Methane in Arctic Lakes

Research Project: Year-round autonomous sampling of methane in Arctic lakes

Methane is a potent greenhouse gas, the release of which from Arctic sources is poised to increase with climate warming. The majority of methane flux to the Arctic atmosphere is estimated to come from soils and small lakes, although these estimates are based on few direct observations with large uncertainties. Our team was recently funded to measure methane concentrations in frozen lakes continuously throughout the Arctic winter using autonomous sampling devices, to more thoroughly address the variability in the methane flux from Arctic lakes to the atmosphere.

This project expands upon a successful pilot study that included the initial testing of autonomous continuous fluid sampler and sensor systems. The proposed expansion will involve additional capabilities and the deployment of a sampling unit in each of six small lakes along a north-south gradient in the Mackenzie River delta in the Canadian Arctic for a nine-month period, spanning the winter season. With these data will we characterize the physical, chemical, and microbial conditions in the water column to elucidate hydrologic, microbial, and weathering processes during the winter season, when methane builds in lake water under the ice cover. We hypothesize that sudden (week, days, or even hours) releases of methane, following spring flooding and ice cover breakup, produce a distinct atmospheric flux from Arctic lakes that would otherwise be missed, since most logistically reasonable sampling occurs in the summer months when methane concentrations in these lakes are low or below detection.
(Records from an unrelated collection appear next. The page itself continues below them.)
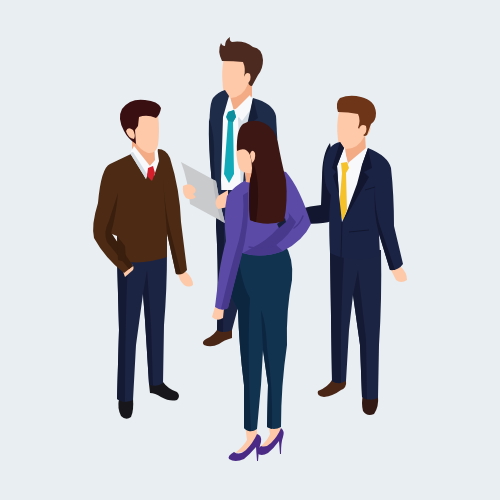
<!DOCTYPE html>
<html lang="en">
<head>
<meta charset="utf-8">
<title>Business team talking</title>
<style>
:root {
  --backdrop: #e8eef2;
  --skin: #fdc9a9;
  --skin-shade: #f3ab85;
  --hair: #4d2a1f;
  --hair-dark: #3a0f12;
  --hair-auburn: #6e3519;
  --hair-long: #3c1714;
  --shirt: #f7f9fb;
  --shirt-shade: #d5dde5;
  --sweater: #4c2a14;
  --sweater-shade: #3a1e0e;
  --navy: #1b2345;
  --navy-shade: #12172f;
  --slate: #1e2b49;
  --slate-shade: #151f38;
  --trouser: #1c2443;
  --trouser-shade: #141a33;
  --violet: #5b4ba6;
  --violet-shade: #48398d;
  --teal-navy: #123350;
  --teal-navy-shade: #0c2640;
  --heel: #4b2a86;
  --paper: #c9cacc;
  --red: #d4202c;
  --cyan: #12a9b8;
  --yellow: #f5c22b;
  --shoe-black: #17171b;
  --shoe-brown: #4a2617;
  --shoe-dark: #341a14;
}
html, body { margin: 0; background: var(--backdrop); overflow: hidden; }
svg { display: block; width: 500px; height: 500px; }
.skin { fill: var(--skin); }
.skin-shade { fill: var(--skin-shade); }
.shirt { fill: var(--shirt); }
.shirt-shade { fill: var(--shirt-shade); }
.sweater { fill: var(--sweater); }
.sweater-shade { fill: var(--sweater-shade); }
.navy { fill: var(--navy); }
.navy-shade { fill: var(--navy-shade); }
.slate { fill: var(--slate); }
.slate-shade { fill: var(--slate-shade); }
.trouser { fill: var(--trouser); }
.trouser-shade { fill: var(--trouser-shade); }
.violet { fill: var(--violet); }
.violet-shade { fill: var(--violet-shade); }
.pants { fill: var(--teal-navy); }
.pants-shade { fill: var(--teal-navy-shade); }
.heel { fill: var(--heel); }
.seam { fill: none; stroke: var(--navy-shade); stroke-width: 1; }
.seam-violet { fill: none; stroke: var(--violet-shade); stroke-width: 1.5; stroke-linecap: round; }
</style>
</head>
<body>
<svg viewBox="0 0 500 500" role="img" aria-label="Four business people standing in a group and talking">
  <rect width="500" height="500" fill="var(--backdrop)"/>

  <g id="man-with-document">
    <path fill="var(--shoe-brown)" d="M218 328 L232 329 V338 Q224 340 219 344 Q211 348 204 345 Q201 342 206 339 Q215 335 218 328Z"/>
    <path class="trouser" d="M217 188 H262 V250 L240 300 L232 330 Q225 334 217 330 Q219 270 216 225Z"/>
    <path class="trouser-shade" d="M217 212 L224 224 L223 332 Q220 332 217 330 Q219 270 216 225Z"/>
    <path class="shirt" d="M221 102 L230 95 L254 98 L252 190 H221Z"/>
    <path class="shirt-shade" d="M238 118 L250 106 V190 H241Z"/>
    <path class="skin-shade" d="M231 84 L252 78 V96 Q247 107 232 110 L230 98Z"/>
    <path class="skin" d="M224 58 Q236 53 246 60 L256 70 Q258 82 248 84 Q243 97 231 98 Q224 97 223 88 Q221 70 224 58Z"/>
    <path fill="var(--hair)" d="M222 61 Q217 51 221 43 Q222 46 225 46 Q225 40 230 37 Q229 41 232 42 Q244 40 253 47 Q262 48 263 60 Q263 69 258 75 L252 86 Q248 86 248 80 L244 76 Q246 69 243 62 Q234 61 222 61Z"/>
    <path class="skin" d="M244 77 Q246 71 250 74 Q252 80 247 84Z"/>
    <path class="shirt" d="M224 109 L230 97 L234 111 L228 117Z"/>
    <path class="shirt" d="M234 111 L250 95 L254 105 L242 121Z"/>
    <path fill="var(--cyan)" d="M228 112 L234 110 L236 117 L233 122 L234 174 L229 183 L224 174 L228 121Z"/>
    <path fill="#0d8f9e" d="M228 112 L234 110 L236 117 L233 122 L228 121 L226 117Z"/>
    <path class="slate" d="M225 90 L229 96 L223 117 L221 180 L222 212 L213 216 L210 150 Q208 105 213 98 Q218 92 225 90Z"/>
    <path class="slate-shade" d="M209 118 Q215 135 214 160 L215 182 L212 182 Q208 150 209 118Z"/>
    <path class="slate" d="M253 98 Q273 103 276 116 L279 170 L250 196 L243 186 L246 140Z"/>
    <path class="slate-shade" d="M253 98 L258 118 L251 123 L256 128 L244 168 L247 125Z"/>
    <path fill="var(--paper)" d="M181 162 L216 181 Q219 202 225 223 L190 204 Q188 180 181 162Z"/>
    <path fill="#b7b9bc" d="M216 181 Q219 202 225 223 L221 221 Q215 202 213 180Z"/>
    <path class="skin" d="M183 186 Q190 182 194 187 Q198 191 193 194 L196 197 Q192 201 186 198 Q182 193 183 186Z"/>
    <path class="skin" d="M218 196 L228 190 V207 L218 209 Q213 203 218 196Z"/>
  </g>

  <g id="man-in-sweater">
    <path fill="var(--shoe-black)" d="M119 399 L133 399 Q134 410 131 417 Q126 421 121 416 Q117 408 119 399Z"/>
    <path fill="var(--shoe-black)" d="M149 384 L163 382 Q168 389 177 392 Q181 396 177 400 Q170 402 161 397 Q155 393 150 393Z"/>
    <path class="trouser" d="M117 255 L167 250 Q167 290 164 325 L163 383 Q156 388 149 384 L145 320 L143 294 L136 345 L133 400 Q125 404 117 399 L119 330Z"/>
    <path class="trouser-shade" d="M117 258 L128 262 Q125 320 125 402 Q121 402 117 399 L119 330Z"/>
    <path class="trouser-shade" d="M143 294 L147 270 L151 325 L153 386 L149 384 L145 320Z"/>
    <path class="skin" d="M178 273 L186 272 Q193 278 193 285 Q189 288 184 285 Q179 280 178 273Z"/>
    <path class="skin" d="M121 266 L130 263 Q135 266 133 270 L125 277Z"/>
    <path class="sweater" d="M131 154 Q150 170 158 149 Q166 149 170 158 Q180 190 181 222 L187 270 Q182 276 176 274 L167 233 V257 Q140 266 118 260 L117 236 L112 234 L133 266 L124 273 Q105 258 94 238 Q91 225 98 203 Q101 168 110 164Z"/>
    <path class="sweater-shade" d="M118 193 Q116 215 111 233 L133 266 L129 269 L107 242 Q103 232 109 221Z"/>
    <path class="sweater-shade" d="M117 236 L125 246 L126 262 L118 260Z"/>
    <path class="sweater-shade" d="M163 180 Q165 210 170 230 L181 274 L176 274 L167 233Z"/>
    <path class="shirt" d="M130 153 L136 145 L157 146 L159 161 L154 176 Q143 172 130 153Z"/>
    <path class="skin-shade" d="M132 132 L154 142 L155 160 L149 167 Q138 160 132 149Z"/>
    <path class="shirt" d="M130 153 L134 146 L150 166 L146 179Z"/>
    <path class="shirt-shade" d="M130 153 L146 179 L147 174 L133 152Z"/>
    <path fill="var(--red)" d="M148 168 L153 166 L155 173 L152 181 L147 176Z"/>
    <path class="skin" d="M130 117 Q140 109 158 115 Q160 130 158 145 Q156 154 148 153 Q140 150 136 143 L128 136Z"/>
    <path fill="var(--hair-dark)" d="M124 131 Q117 118 122 109 Q130 98 145 100 Q158 101 161 108 Q160 115 156 118 Q147 114 139 117 L138 126 L135 130 L136 144 Q128 139 124 131Z"/>
    <path class="skin" d="M126 131 Q128 126 133 130 Q136 135 134 139 Q128 138 126 131Z"/>
  </g>

  <g id="man-in-navy-suit">
    <path fill="var(--shoe-brown)" d="M332 380 L346 380 Q347 388 341 390 Q333 396 324 397 Q316 396 318 391 Q328 387 332 380Z"/>
    <path fill="var(--shoe-dark)" d="M363 395 L378 396 Q379 407 374 414 Q367 417 363 411 Q361 403 363 395Z"/>
    <path class="trouser" d="M330 250 H381 Q382 300 379 345 L378 398 Q370 402 362 397 L360 345 L353 295 L349 330 L346 381 Q339 385 332 381Z"/>
    <path class="trouser-shade" d="M330 250 L344 254 Q340 320 341 383 Q336 384 332 381Z"/>
    <path class="trouser-shade" d="M353 295 L358 270 L366 340 L367 400 L362 397 L360 345Z"/>
    <path class="skin" d="M390 268 L400 266 Q407 272 407 280 Q401 284 396 280Z"/>
    <path class="navy-shade" d="M330 143 Q322 154 322 178 L321 205 Q310 206 300 209 L298 223 Q320 225 332 221 L338 190Z"/>
    <path class="shirt" d="M338 158 L345 146 L368 148 L360 195 L343 222 L339 195Z"/>
    <path class="skin-shade" d="M344 140 L365 134 L366 152 Q358 163 347 164Z"/>
    <path class="skin" d="M339 112 Q350 107 360 114 L370 124 Q372 134 364 137 Q358 149 346 149 Q339 148 338 140 Q336 124 339 112Z"/>
    <path fill="var(--hair-auburn)" d="M338 112 Q335 103 340 98 Q350 94 361 97 Q375 100 376 113 Q376 121 371 124 L367 135 Q362 138 363 131 L358 128 Q361 120 358 114 Q348 112 338 112Z"/>
    <path class="skin" d="M359 129 Q361 123 366 126 Q368 133 362 136Z"/>
    <path class="shirt" d="M338 163 L344 148 L348 163 L342 169Z"/>
    <path class="shirt" d="M348 163 L366 148 L369 156 L354 174Z"/>
    <path fill="var(--yellow)" d="M341 163 L347 162 L349 168 L346 173 L347 210 L343 221 L339 209 L342 173Z"/>
    <path class="navy" d="M340 142 L344 148 L337 166 L339 195 L342 222 L358 190 L362 165 L368 148 Q388 156 391 168 Q394 195 394 226 L403 264 Q398 271 390 270 L379 234 L380 256 Q352 264 330 253 Q328 215 331 195 Q323 186 324 162 Q328 144 340 142Z"/>
    <path class="navy-shade" d="M368 148 L372 168 L364 172 L369 177 L343 222 L357 184 L362 165Z"/>
    <path class="navy-shade" d="M340 142 L344 148 L337 166 L339 195 L333 176 L336 172 L332 168Z"/>
    <path class="navy-shade" d="M375 185 Q374 212 382 232 L395 270 L390 270 L379 234 Q373 212 375 185Z"/>
    <path class="seam" d="M342 222 L341 257 M349 232 L369 230 M365 190 L375 187"/>
  </g>

  <g id="woman">
    <path class="skin" d="M245 424 L256 424 L258 440 Q252 448 243 452 L235 453 Q243 447 247 440Z"/>
    <path class="skin" d="M268 422 L279 420 L281 434 Q274 444 264 448 L260 447 Q268 440 270 434Z"/>
    <g class="heel">
      <path id="pump" d="M257 434 Q262 435 261 442 Q259 447 258 461 L257 461 L256 447 Q250 454 244 459 Q235 463 229 459 Q227 456 234 452 Q239 456 246 450 Q253 443 257 434Z"/>
      <path d="M281 428 Q285 431 283 437 Q281 442 281 454 L280 454 L279 441 Q274 448 268 453 Q261 457 257 453 Q256 450 261 446 Q266 448 271 443 Q278 436 281 428Z"/>
    </g>
    <path class="skin" d="M215 307 L224 308 L223 318 Q217 322 212 317Z"/>
    <path class="pants" d="M239 247 L284 243 Q294 258 292 280 Q286 310 287 345 Q281 385 281 427 Q274 431 267 427 L268 385 L263 350 L261 385 L257 429 Q250 434 244 428 L244 385 Q239 345 238 310 L231 296 Q234 268 239 247Z"/>
    <path class="pants-shade" d="M238 255 Q242 285 250 298 Q247 350 251 431 Q247 432 244 428 L244 385 Q239 345 238 310 L231 296Z"/>
    <path class="pants-shade" d="M263 350 L261 310 Q266 322 267 348 Q273 385 272 429 L267 427 L268 385Z"/>
    <path class="violet" d="M246 180 Q263 165 286 172 Q300 188 311 224 Q303 241 283 251 Q262 259 242 253 Q236 275 228 308 Q222 312 215 307 L219 274 Q222 255 226 241 Q223 215 227 196 Q234 186 246 180Z"/>
    <path class="violet-shade" d="M248 192 Q250 225 241 258 L228 308 Q224 310 221 309 Q230 270 239 240 Q245 215 243 195Z"/>
    <path class="violet-shade" d="M288 212 Q291 217 286 221 L277 229 Q268 240 250 249 L243 253 Q262 259 283 251 L276 245 Q290 235 296 222Z"/>
    <path class="slate-shade" d="M277 224 L285 218 L286 222 L279 228Z"/>
    <path class="seam-violet" d="M249 247 Q262 250 276 245 M294 228 Q300 224 303 216"/>
    <path class="skin-shade" d="M243 160 L258 165 V184 L246 182Z"/>
    <path class="skin" d="M240 136 L254 138 Q260 160 252 173 Q242 174 239 168 Q235 155 237 143Z"/>
    <path fill="var(--hair-long)" d="M237 151 Q236 130 243 124 Q253 118 264 123 Q275 128 278 143 Q281 160 286 180 Q288 202 284 221 Q266 227 250 220 Q248 200 250 180 Q254 168 250 155 Q246 146 237 151Z"/>
    <path class="skin" d="M250 154 Q252 148 255 153 Q256 160 252 163Z"/>
    <path fill="#2b0e0d" d="M254 165 Q261 185 256 222 L250 220 Q248 200 250 180Z"/>
  </g>
</svg>
</body>
</html>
This project is supported through funding from the US National Science Foundation’s Division of Polar Programs through awards to Dr. Beth N. Orcutt (Award ID 1416961) at the Bigelow Laboratory for Ocean Sciences, to Dr. Laura L. Lapham (Award ID 1417128) of the University of Maryland Center for Environmental Science, and to Dr. C. Geoff Wheat (Award ID 1417815) of the University of Mississippi.